  2. Encourage community engagement: Many communities have senior centers or programs specifically designed for older adults. Encourage seniors to find a way to participate—these activities can help build a sense of belonging and community.
  3. Suggest they try volunteering: From schools to museums, many organizations depend on help from volunteers. Encourage an older adult to find an organization they’re interested in. Something as simple as volunteering for an hour or two every week can change their life. And who knows: Sometimes volunteer gigs turn into paid jobs—something the older adult may welcome.
  4. Help with technology: Teaching a senior to use technology can help them stay connected with their loved ones, especially if their family lives far away. Maybe they can start with a telehealth visit with one of their providers. Or you might show them the ropes of using a smartphone or a GrandPad or similar device. One note of caution, though: Encourage the senior to avoid “passive scrolling” or “doom scrolling.” Too many people of all ages already know how easy it is to waste hours of time online—and that can only make loneliness worse.

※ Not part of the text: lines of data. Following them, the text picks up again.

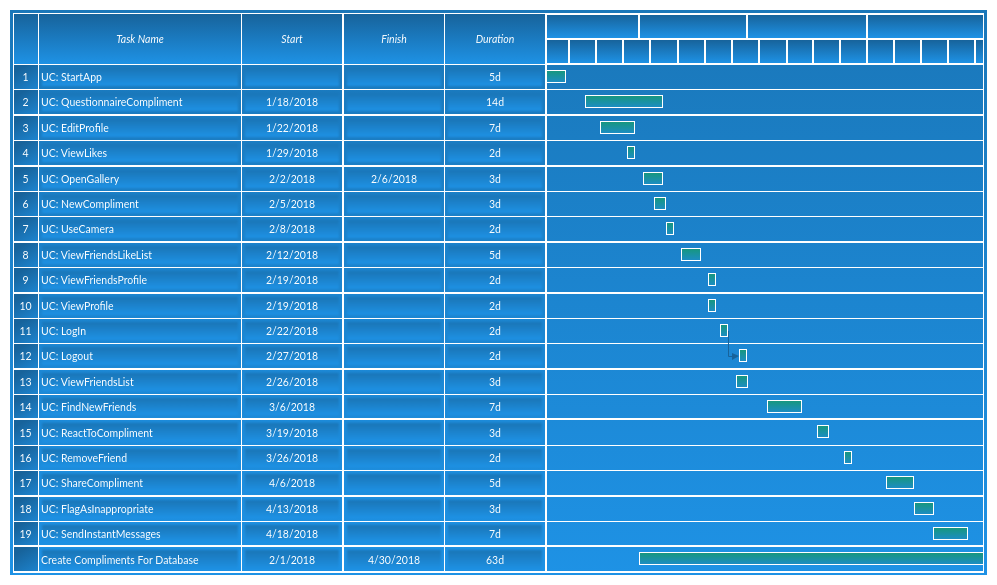
<!DOCTYPE html>
<html lang="en">
<head>
<meta charset="utf-8">
<title>Gantt chart</title>
<style>
:root {
  --deep: #17639b;
  --mid: #1a77b9;
  --bright: #1e92e5;
  --line: #fff;
  --teal: #17977f;
  --columns: 26px 203px 102px 101px 102px 437px;
}
* { box-sizing: border-box; }
body { margin: 0; width: 997px; height: 585px; overflow: hidden; position: relative; background: #fff; color: #fff; font: 10.5px/14px Lato, Carlito, sans-serif; }
.frame { position: absolute; left: 10px; top: 10px; width: 977px; height: 565px; padding: 3px; background: linear-gradient(var(--mid), var(--bright)); }
.gantt { position: relative; width: 971px; height: 560px; padding-top: 1px; }
.gantt::after { content: ""; position: absolute; inset: 0; border: 1px solid var(--line); border-bottom-width: 2px; }

.head { display: grid; grid-template-columns: var(--columns); height: 51px; background: linear-gradient(var(--deep), var(--bright)); border-bottom: 1px solid var(--line); }
.head > div { border-right: 1px solid var(--line); display: flex; align-items: center; justify-content: center; font-style: italic; }
.head > .wide, .cell.wide { border-right-width: 2px; }
.head > .timeline { border: 0; margin-left: -2px; display: grid; grid-template-rows: 25px 25px; align-items: stretch; justify-content: stretch; }
.months, .weeks { display: grid; border-left: 1px solid var(--line); }
.months { grid-template-columns: 93px 108px 120px 117px; }
.weeks { grid-template-columns: 23px 27px 27px 27px 28px 27px 27px 27px 28px 26px 27px 27px 27px 27px 27px 27px 9px; }
.timeline i { background: linear-gradient(var(--deep), var(--bright)); border: 1px solid var(--line); }

.rows { height: 508px; display: grid; grid-template-rows: repeat(20, 25.4px); }
.row { display: grid; grid-template-columns: var(--columns); border-bottom: 1px solid var(--line); }
.row.thick { border-bottom-width: 2px; }
.row:last-child { border-bottom: 0; }
.cell { position: relative; border-right: 1px solid var(--line); display: flex; align-items: center; justify-content: center; white-space: nowrap; }
.cell::before { content: ""; position: absolute; inset: 3px; background: linear-gradient(#1a75b6, var(--bright)); filter: blur(1px); }
.cell.index { background: linear-gradient(150deg, var(--deep) 20%, #1d84cf); }
.cell.index::before { display: none; }
.cell.name { justify-content: flex-start; padding-left: 2px; }
.cell span { position: relative; }
.track { position: relative; }
.bar { position: absolute; left: calc(var(--x) * 1px - 1px); top: 5px; width: calc(var(--w) * 1px); height: 13px; border: 1px solid var(--line); background: linear-gradient(var(--teal), #1c8dc2); }
.dependency { position: absolute; left: 0; top: 0; }
</style>
</head>
<body>
<main class="frame">
<div class="gantt">
  <header class="head">
    <div></div><div>Task Name</div><div class="wide">Start</div><div>Finish</div><div class="wide">Duration</div>
    <div class="timeline">
      <div class="months"><i></i><i></i><i></i><i></i></div>
      <div class="weeks"><i></i><i></i><i></i><i></i><i></i><i></i><i></i><i></i><i></i><i></i><i></i><i></i><i></i><i></i><i></i><i></i><i></i></div>
    </div>
  </header>

  <section class="rows">
    <div class="row"><div class="cell index"><span>1</span></div><div class="cell name"><span>UC: StartApp</span></div><div class="cell wide"></div><div class="cell"></div><div class="cell wide"><span>5d</span></div><div class="track"><div class="bar" style="--x:0;--w:20"></div></div></div>
    <div class="row thick"><div class="cell index"><span>2</span></div><div class="cell name"><span>UC: QuestionnaireCompliment</span></div><div class="cell wide"><span>1/18/2018</span></div><div class="cell"></div><div class="cell wide"><span>14d</span></div><div class="track"><div class="bar" style="--x:39;--w:78"></div></div></div>
    <div class="row"><div class="cell index"><span>3</span></div><div class="cell name"><span>UC: EditProfile</span></div><div class="cell wide"><span>1/22/2018</span></div><div class="cell"></div><div class="cell wide"><span>7d</span></div><div class="track"><div class="bar" style="--x:54;--w:35"></div></div></div>
    <div class="row thick"><div class="cell index"><span>4</span></div><div class="cell name"><span>UC: ViewLikes</span></div><div class="cell wide"><span>1/29/2018</span></div><div class="cell"></div><div class="cell wide"><span>2d</span></div><div class="track"><div class="bar" style="--x:81;--w:8"></div></div></div>
    <div class="row"><div class="cell index"><span>5</span></div><div class="cell name"><span>UC: OpenGallery</span></div><div class="cell wide"><span>2/2/2018</span></div><div class="cell"><span>2/6/2018</span></div><div class="cell wide"><span>3d</span></div><div class="track"><div class="bar" style="--x:97;--w:20"></div></div></div>
    <div class="row"><div class="cell index"><span>6</span></div><div class="cell name"><span>UC: NewCompliment</span></div><div class="cell wide"><span>2/5/2018</span></div><div class="cell"></div><div class="cell wide"><span>3d</span></div><div class="track"><div class="bar" style="--x:108;--w:12"></div></div></div>
    <div class="row thick"><div class="cell index"><span>7</span></div><div class="cell name"><span>UC: UseCamera</span></div><div class="cell wide"><span>2/8/2018</span></div><div class="cell"></div><div class="cell wide"><span>2d</span></div><div class="track"><div class="bar" style="--x:120;--w:8"></div></div></div>
    <div class="row"><div class="cell index"><span>8</span></div><div class="cell name"><span>UC: ViewFriendsLikeList</span></div><div class="cell wide"><span>2/12/2018</span></div><div class="cell"></div><div class="cell wide"><span>5d</span></div><div class="track"><div class="bar" style="--x:135;--w:20"></div></div></div>
    <div class="row thick"><div class="cell index"><span>9</span></div><div class="cell name"><span>UC: ViewFriendsProfile</span></div><div class="cell wide"><span>2/19/2018</span></div><div class="cell"></div><div class="cell wide"><span>2d</span></div><div class="track"><div class="bar" style="--x:162;--w:8"></div></div></div>
    <div class="row"><div class="cell index"><span>10</span></div><div class="cell name"><span>UC: ViewProfile</span></div><div class="cell wide"><span>2/19/2018</span></div><div class="cell"></div><div class="cell wide"><span>2d</span></div><div class="track"><div class="bar" style="--x:162;--w:8"></div></div></div>
    <div class="row"><div class="cell index"><span>11</span></div><div class="cell name"><span>UC: LogIn</span></div><div class="cell wide"><span>2/22/2018</span></div><div class="cell"></div><div class="cell wide"><span>2d</span></div><div class="track"><div class="bar" style="--x:174;--w:8"></div></div></div>
    <div class="row thick"><div class="cell index"><span>12</span></div><div class="cell name"><span>UC: Logout</span></div><div class="cell wide"><span>2/27/2018</span></div><div class="cell"></div><div class="cell wide"><span>2d</span></div><div class="track"><div class="bar" style="--x:193;--w:8"></div></div></div>
    <div class="row"><div class="cell index"><span>13</span></div><div class="cell name"><span>UC: ViewFriendsList</span></div><div class="cell wide"><span>2/26/2018</span></div><div class="cell"></div><div class="cell wide"><span>3d</span></div><div class="track"><div class="bar" style="--x:190;--w:12"></div></div></div>
    <div class="row thick"><div class="cell index"><span>14</span></div><div class="cell name"><span>UC: FindNewFriends</span></div><div class="cell wide"><span>3/6/2018</span></div><div class="cell"></div><div class="cell wide"><span>7d</span></div><div class="track"><div class="bar" style="--x:221;--w:35"></div></div></div>
    <div class="row"><div class="cell index"><span>15</span></div><div class="cell name"><span>UC: ReactToCompliment</span></div><div class="cell wide"><span>3/19/2018</span></div><div class="cell"></div><div class="cell wide"><span>3d</span></div><div class="track"><div class="bar" style="--x:271;--w:12"></div></div></div>
    <div class="row"><div class="cell index"><span>16</span></div><div class="cell name"><span>UC: RemoveFriend</span></div><div class="cell wide"><span>3/26/2018</span></div><div class="cell"></div><div class="cell wide"><span>2d</span></div><div class="track"><div class="bar" style="--x:298;--w:8"></div></div></div>
    <div class="row thick"><div class="cell index"><span>17</span></div><div class="cell name"><span>UC: ShareCompliment</span></div><div class="cell wide"><span>4/6/2018</span></div><div class="cell"></div><div class="cell wide"><span>5d</span></div><div class="track"><div class="bar" style="--x:340;--w:28"></div></div></div>
    <div class="row"><div class="cell index"><span>18</span></div><div class="cell name"><span>UC: FlagAsInappropriate</span></div><div class="cell wide"><span>4/13/2018</span></div><div class="cell"></div><div class="cell wide"><span>3d</span></div><div class="track"><div class="bar" style="--x:368;--w:20"></div></div></div>
    <div class="row thick"><div class="cell index"><span>19</span></div><div class="cell name"><span>UC: SendInstantMessages</span></div><div class="cell wide"><span>4/18/2018</span></div><div class="cell"></div><div class="cell wide"><span>7d</span></div><div class="track"><div class="bar" style="--x:387;--w:35"></div></div></div>
    <div class="row"><div class="cell index"></div><div class="cell name"><span>Create Compliments For Database</span></div><div class="cell wide"><span>2/1/2018</span></div><div class="cell"><span>4/30/2018</span></div><div class="cell wide"><span>63d</span></div><div class="track"><div class="bar" style="--x:93;--w:345"></div></div></div>
  </section>

  <svg class="dependency" width="971" height="560" viewBox="13 13 971 560" aria-hidden="true">
    <path d="M728.5 331v25.5h5" fill="none" stroke="#17639b"/>
    <polygon points="732,353 739,356 732,360" fill="#17639b"/>
  </svg>
</div>
</main>
</body>
</html>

Humans Are Social Animals

“Human beings need social connections to thrive, and being embedded in strong supportive networks can protect our wellbeing when we’re faced with difficulties in life,” Dr. Olivia Remes, a mental health researcher in the U.K., told CNN. Mental Health Awareness Month reminds us of how we can create a more inclusive, compassionate society where no one feels alone.

How Right at Home Can Help

Right at Home offers a wide range of homemaking/companion care services that can help promote healthy living and well-being through social interaction. Our screened and trained professional caregivers can provide services ranging from nutritious meal preparation and light housekeeping to help with hygiene and dressing. Use our office locator to find the nearest office and ask about a FREE in-home consultation.

Interested in receiving ongoing tips, information, and advice about caring for your aging loved one? Sign up for our monthly e-newsletter.

Right at Home house logo
Right at Home offers in-home care to seniors and adults with disabilities who want to live independently. Most Right at Home offices are independently owned and operated, and directly employ and supervise all caregiving staff.

Related Articles

Four senior men and a male right at home caregiver sitting at a table in a coffee shop chatting
Combating Senior Isolation and Loneliness
There are many reasons one might feel lonely and isolated, but for seniors, it can be compounded by health issues and loss of mobility. Here are ways to try to increase socialization.
Read more
senior looking sad and lonely
Loneliness and Isolation in the Elderly: Prevention Tips
Senior loneliness and isolation is an epidemic and a significant health concern. Here are tips to help your elderly loved one engage with others.
Read more
Fresh Ways To Send Loneliness Packing
Senior loneliness and isolation can lead to physical and mental health problems. Here are some ideas to combat it that you might not have considered.
Read more

Need help right now? Call us anytime at

(877) 697-7537